Repeat the lines from the line with "absolute; inset: 0;" to the line with "272V252M232 263V252M277.5 268L277" in the listing below, keeping both end lines and adding nothing.

============================================================

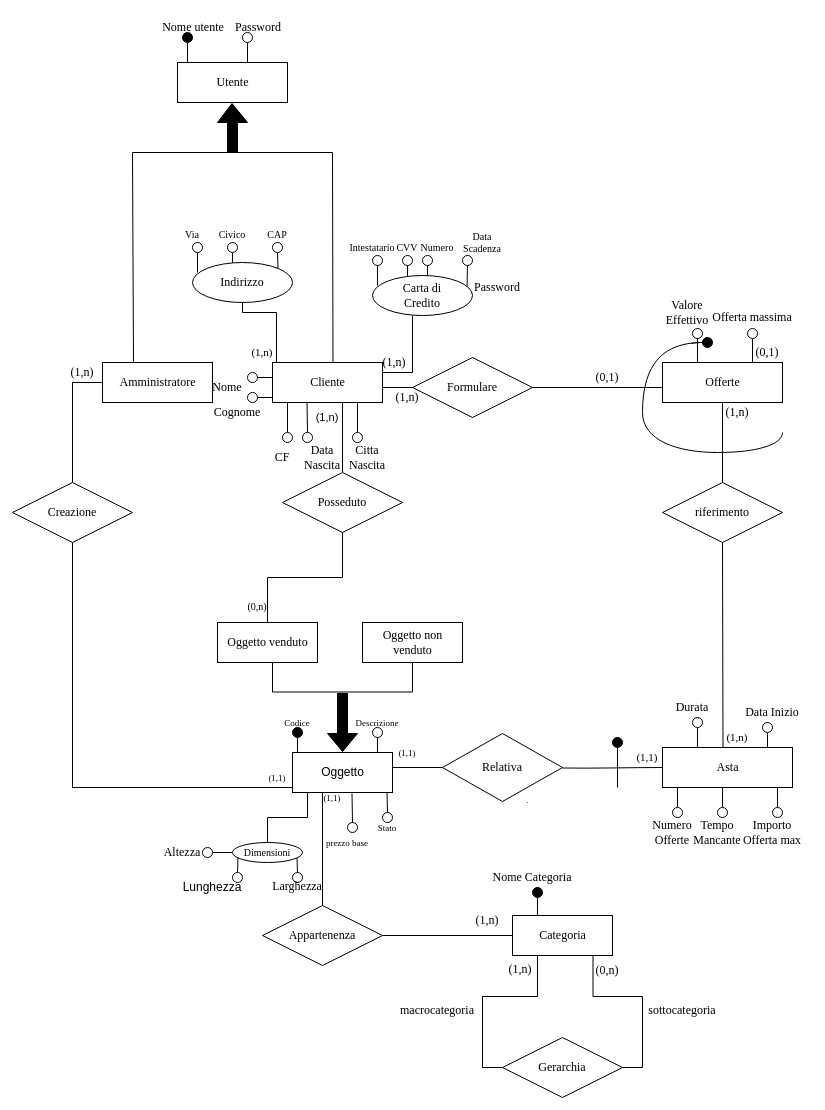
<!DOCTYPE html>
<html lang="it">
<head>
<meta charset="utf-8">
<title>Schema entità-relazione: aste</title>
<style>
:root { --ink: #000; --paper: #fff; }
* { box-sizing: border-box; }
html, body { margin: 0; overflow: hidden; background: var(--paper); }
.diagram { position: relative; width: 825px; height: 1110px; overflow: hidden; background: var(--paper); color: var(--ink); font: 12px/15px "Liberation Serif", "Times New Roman", serif; }
.connectors { position: absolute; inset: 0; }
.line { fill: none; stroke: var(--ink); }
.shape, .attribute { fill: var(--paper); stroke: var(--ink); }
.key, .arrow { fill: var(--ink); stroke: var(--ink); }
.entity { position: absolute; left: var(--x); top: var(--y); width: var(--w); height: 41px; display: flex; align-items: center; justify-content: center; text-align: center; border: 1px solid var(--ink); background: var(--paper); }
.label { position: absolute; left: var(--x); top: var(--y); transform: translate(-50%, -50%); text-align: center; white-space: nowrap; }
.small { font-size: 10px; line-height: 12px; }
.tiny { font-size: 9px; line-height: 11px; }
.medium { font-size: 11px; }
.sans { font-family: "Liberation Sans", Arial, sans-serif; }
</style>
</head>
<body>
<main class="diagram">
<svg class="connectors" width="825" height="1110" viewBox="0 0 825 1110" aria-hidden="true">
  <defs>
    <circle id="ring" class="attribute" r="5"/>
    <circle id="dot" class="key" r="5"/>
    <polygon id="relationship" class="shape" points="-60,0 0,-30 60,0 0,30"/>
  </defs>
  <g transform="translate(.5 .5)">
    <g class="line">
      <path d="M187 62V42M247 62V42"/>
      <path d="M133 362L132 152H332L332.5 362"/>
      <path d="M197 272V252M232 263V252M277.5 268L277 252"/>
      <path d="M242 302V312H276V362"/>
      <path d="M377 285V265M407 276V265M427 275V265M466.5 287L467 265"/>
      <path d="M412 315V372H382M382 387H412M532 387H662"/>
      <path d="M257 377H272V371M257 397H272"/>
      <path d="M287 402V432M306.5 402L307 432M357 402V432"/>
      <path d="M342 402V472M342 532V577H267V622"/>
      <path d="M102 382H72V482M72 542V787H292"/>
      <path d="M272 662V691.5H412V662"/>
      <path d="M697 362V338M752 362V338"/>
      <path d="M702 342C664 342 642 362 642 412C642 440 677 452 717 452C757 452 782 444 782 432"/>
      <path d="M722 402V482M722 542L722.5 747"/>
      <path d="M697 747V727M767 747V732M677 787V807M722 787V807M777 787V807"/>
      <path d="M617 747V787M392 767H442M562 767.5C595 768 630 767 662 767"/>
      <path d="M297 752V737M377 752V737M351.5 793L352 822M386.5 792L387 812"/>
      <path d="M307 792V817H267V842M212 852H232M237.5 857L237 872M296.5 857L297 872"/>
      <path d="M322 792V905M382 935H512M537 915V897"/>
      <path d="M537 955V996H482V1067H502M592.5 955V996H642V1067H622"/>
    </g>
    <polygon class="arrow" points="227,152 227,122 217,122 231.5,103 247,122 237,122 237,152"/>
    <polygon class="arrow" points="337,693 347,693 347,733 357,733 342,751 327,733 337,733"/>
    <ellipse class="shape" cx="242" cy="282" rx="50" ry="20"/>
    <ellipse class="shape" cx="422" cy="295" rx="50" ry="20"/>
    <ellipse class="shape" cx="267" cy="852" rx="35" ry="10"/>
    <use href="#relationship" x="472" y="387"/>
    <use href="#relationship" x="72" y="512"/>
    <use href="#relationship" x="342" y="502"/>
    <use href="#relationship" x="722" y="512"/>
    <polygon class="shape" points="442,767 502,733 562,767 502,801"/>
    <use href="#relationship" x="322" y="935"/>
    <use href="#relationship" x="562" y="1067"/>
    <use href="#dot" x="187" y="37"/>
    <use href="#dot" x="707" y="342"/>
    <use href="#dot" x="617" y="742"/>
    <use href="#dot" x="297" y="732"/>
    <use href="#dot" x="537" y="892"/>
    <use href="#ring" x="247" y="37"/>
    <use href="#ring" x="197" y="247"/>
    <use href="#ring" x="232" y="247"/>
    <use href="#ring" x="277" y="247"/>
    <use href="#ring" x="377" y="260"/>
    <use href="#ring" x="407" y="260"/>
    <use href="#ring" x="427" y="260"/>
    <use href="#ring" x="467" y="260"/>
    <use href="#ring" x="252" y="377"/>
    <use href="#ring" x="252" y="397"/>
    <use href="#ring" x="287" y="437"/>
    <use href="#ring" x="307" y="437"/>
    <use href="#ring" x="357" y="437"/>
    <use href="#ring" x="697" y="333"/>
    <use href="#ring" x="752" y="333"/>
    <use href="#ring" x="697" y="722"/>
    <use href="#ring" x="767" y="727"/>
    <use href="#ring" x="677" y="812"/>
    <use href="#ring" x="722" y="812"/>
    <use href="#ring" x="777" y="812"/>
    <use href="#ring" x="377" y="732"/>
    <use href="#ring" x="352" y="827"/>
    <use href="#ring" x="387" y="817"/>
    <use href="#ring" x="207" y="852"/>
    <use href="#ring" x="237" y="877"/>
    <use href="#ring" x="297" y="877"/>
    <path class="line" d="M702 342C698 342 695 342 691 343M697 338V362M722 402V482"/>
  </g>
</svg>

<!-- Entità -->
<div class="entity" style="--x:177px;--y:62px;--w:111px">Utente</div>
<div class="entity" style="--x:102px;--y:362px;--w:111px">Amministratore</div>
<div class="entity" style="--x:272px;--y:362px;--w:111px">Cliente</div>
<div class="entity" style="--x:662px;--y:362px;--w:121px;background:none">Offerte</div>
<div class="entity" style="--x:217px;--y:622px;--w:101px">Oggetto venduto</div>
<div class="entity" style="--x:362px;--y:622px;--w:101px">Oggetto non<br>venduto</div>
<div class="entity sans" style="--x:292px;--y:752px;--w:101px">Oggetto</div>
<div class="entity" style="--x:662px;--y:747px;--w:131px">Asta</div>
<div class="entity" style="--x:512px;--y:915px;--w:101px">Categoria</div>

<!-- Relazioni e attributi composti -->
<div class="label" style="--x:472px;--y:387px">Formulare</div>
<div class="label" style="--x:72px;--y:512px">Creazione</div>
<div class="label" style="--x:342px;--y:502px">Posseduto</div>
<div class="label" style="--x:722px;--y:512px">riferimento</div>
<div class="label" style="--x:502px;--y:767px">Relativa</div>
<div class="label" style="--x:322px;--y:935px">Appartenenza</div>
<div class="label" style="--x:562px;--y:1067px">Gerarchia</div>
<div class="label" style="--x:242px;--y:282px">Indirizzo</div>
<div class="label" style="--x:422px;--y:296px">Carta di<br>Credito</div>
<div class="label small" style="--x:267px;--y:853px">Dimensioni</div>

<!-- Attributi -->
<div class="label" style="--x:193px;--y:27px">Nome utente</div>
<div class="label" style="--x:258px;--y:27px">Password</div>
<div class="label small" style="--x:192px;--y:235px">Via</div>
<div class="label small" style="--x:232px;--y:235px">Civico</div>
<div class="label small" style="--x:277px;--y:235px">CAP</div>
<div class="label small" style="--x:372px;--y:248px">Intestatario</div>
<div class="label small" style="--x:407px;--y:248px">CVV</div>
<div class="label small" style="--x:437px;--y:248px">Numero</div>
<div class="label small" style="--x:482px;--y:243px">Data<br>Scadenza</div>
<div class="label" style="--x:497px;--y:287px">Password</div>
<div class="label" style="--x:227px;--y:387px">Nome</div>
<div class="label" style="--x:237px;--y:412px">Cognome</div>
<div class="label" style="--x:282px;--y:457px">CF</div>
<div class="label" style="--x:322px;--y:458px">Data<br>Nascita</div>
<div class="label" style="--x:367px;--y:458px">Citta<br>Nascita</div>
<div class="label" style="--x:687px;--y:313px">Valore<br>Effettivo</div>
<div class="label" style="--x:752px;--y:317px">Offerta massima</div>
<div class="label" style="--x:692px;--y:707px">Durata</div>
<div class="label" style="--x:772px;--y:712px">Data Inizio</div>
<div class="label" style="--x:672px;--y:833px">Numero<br>Offerte</div>
<div class="label" style="--x:717px;--y:833px">Tempo<br>&nbsp;&nbsp;&nbsp;&nbsp;Mancante&nbsp;&nbsp;&nbsp;&nbsp;</div>
<div class="label" style="--x:772px;--y:833px">Importo<br>Offerta max</div>
<div class="label tiny" style="--x:297px;--y:723px">Codice</div>
<div class="label tiny" style="--x:377px;--y:723px">Descrizione</div>
<div class="label tiny" style="--x:347px;--y:843px">prezzo base</div>
<div class="label tiny" style="--x:387px;--y:828px">Stato</div>
<div class="label" style="--x:182px;--y:852px">Altezza</div>
<div class="label sans" style="--x:212px;--y:887px">Lunghezza</div>
<div class="label" style="--x:297px;--y:886px">Larghezza</div>
<div class="label" style="--x:532px;--y:877px">Nome Categoria</div>

<!-- Cardinalità e ruoli -->
<div class="label medium" style="--x:262px;--y:352px">(1,n)</div>
<div class="label" style="--x:82px;--y:372px">(1,n)</div>
<div class="label" style="--x:394px;--y:362px">(1,n)</div>
<div class="label" style="--x:407px;--y:397px">(1,n)</div>
<div class="label sans medium" style="--x:327px;--y:417px">(1,n)</div>
<div class="label" style="--x:607px;--y:377px">(0,1)</div>
<div class="label" style="--x:767px;--y:352px">(0,1)</div>
<div class="label" style="--x:737px;--y:412px">(1,n)</div>
<div class="label small" style="--x:257px;--y:607px">(0,n)</div>
<div class="label tiny" style="--x:277px;--y:778px">(1,1)</div>
<div class="label tiny" style="--x:332px;--y:798px">(1,1)</div>
<div class="label tiny" style="--x:407px;--y:753px">(1,1)</div>
<div class="label medium" style="--x:647px;--y:757px">(1,1)</div>
<div class="label medium" style="--x:737px;--y:737px">(1,n)</div>
<div class="label tiny" style="--x:527px;--y:800px">.</div>
<div class="label" style="--x:487px;--y:920px">(1,n)</div>
<div class="label" style="--x:520px;--y:969px">(1,n)</div>
<div class="label" style="--x:607px;--y:970px">(0,n)</div>
<div class="label" style="--x:437px;--y:1010px">macrocategoria</div>
<div class="label" style="--x:682px;--y:1010px">sottocategoria</div>
</main>
</body>
</html>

============================================================

● **Solved problem**
.connectors { position: absolute; inset: 0; }
.line { fill: none; stroke: var(--ink); }
.shape, .attribute { fill: var(--paper); stroke: var(--ink); }
.key, .arrow { fill: var(--ink); stroke: var(--ink); }
.entity { position: absolute; left: var(--x); top: var(--y); width: var(--w); height: 41px; display: flex; align-items: center; justify-content: center; text-align: center; border: 1px solid var(--ink); background: var(--paper); }
.label { position: absolute; left: var(--x); top: var(--y); transform: translate(-50%, -50%); text-align: center; white-space: nowrap; }
.small { font-size: 10px; line-height: 12px; }
.tiny { font-size: 9px; line-height: 11px; }
.medium { font-size: 11px; }
.sans { font-family: "Liberation Sans", Arial, sans-serif; }
</style>
</head>
<body>
<main class="diagram">
<svg class="connectors" width="825" height="1110" viewBox="0 0 825 1110" aria-hidden="true">
  <defs>
    <circle id="ring" class="attribute" r="5"/>
    <circle id="dot" class="key" r="5"/>
    <polygon id="relationship" class="shape" points="-60,0 0,-30 60,0 0,30"/>
  </defs>
  <g transform="translate(.5 .5)">
    <g class="line">
      <path d="M187 62V42M247 62V42"/>
      <path d="M133 362L132 152H332L332.5 362"/>
      <path d="M197 272V252M232 263V252M277.5 268L277 252"/>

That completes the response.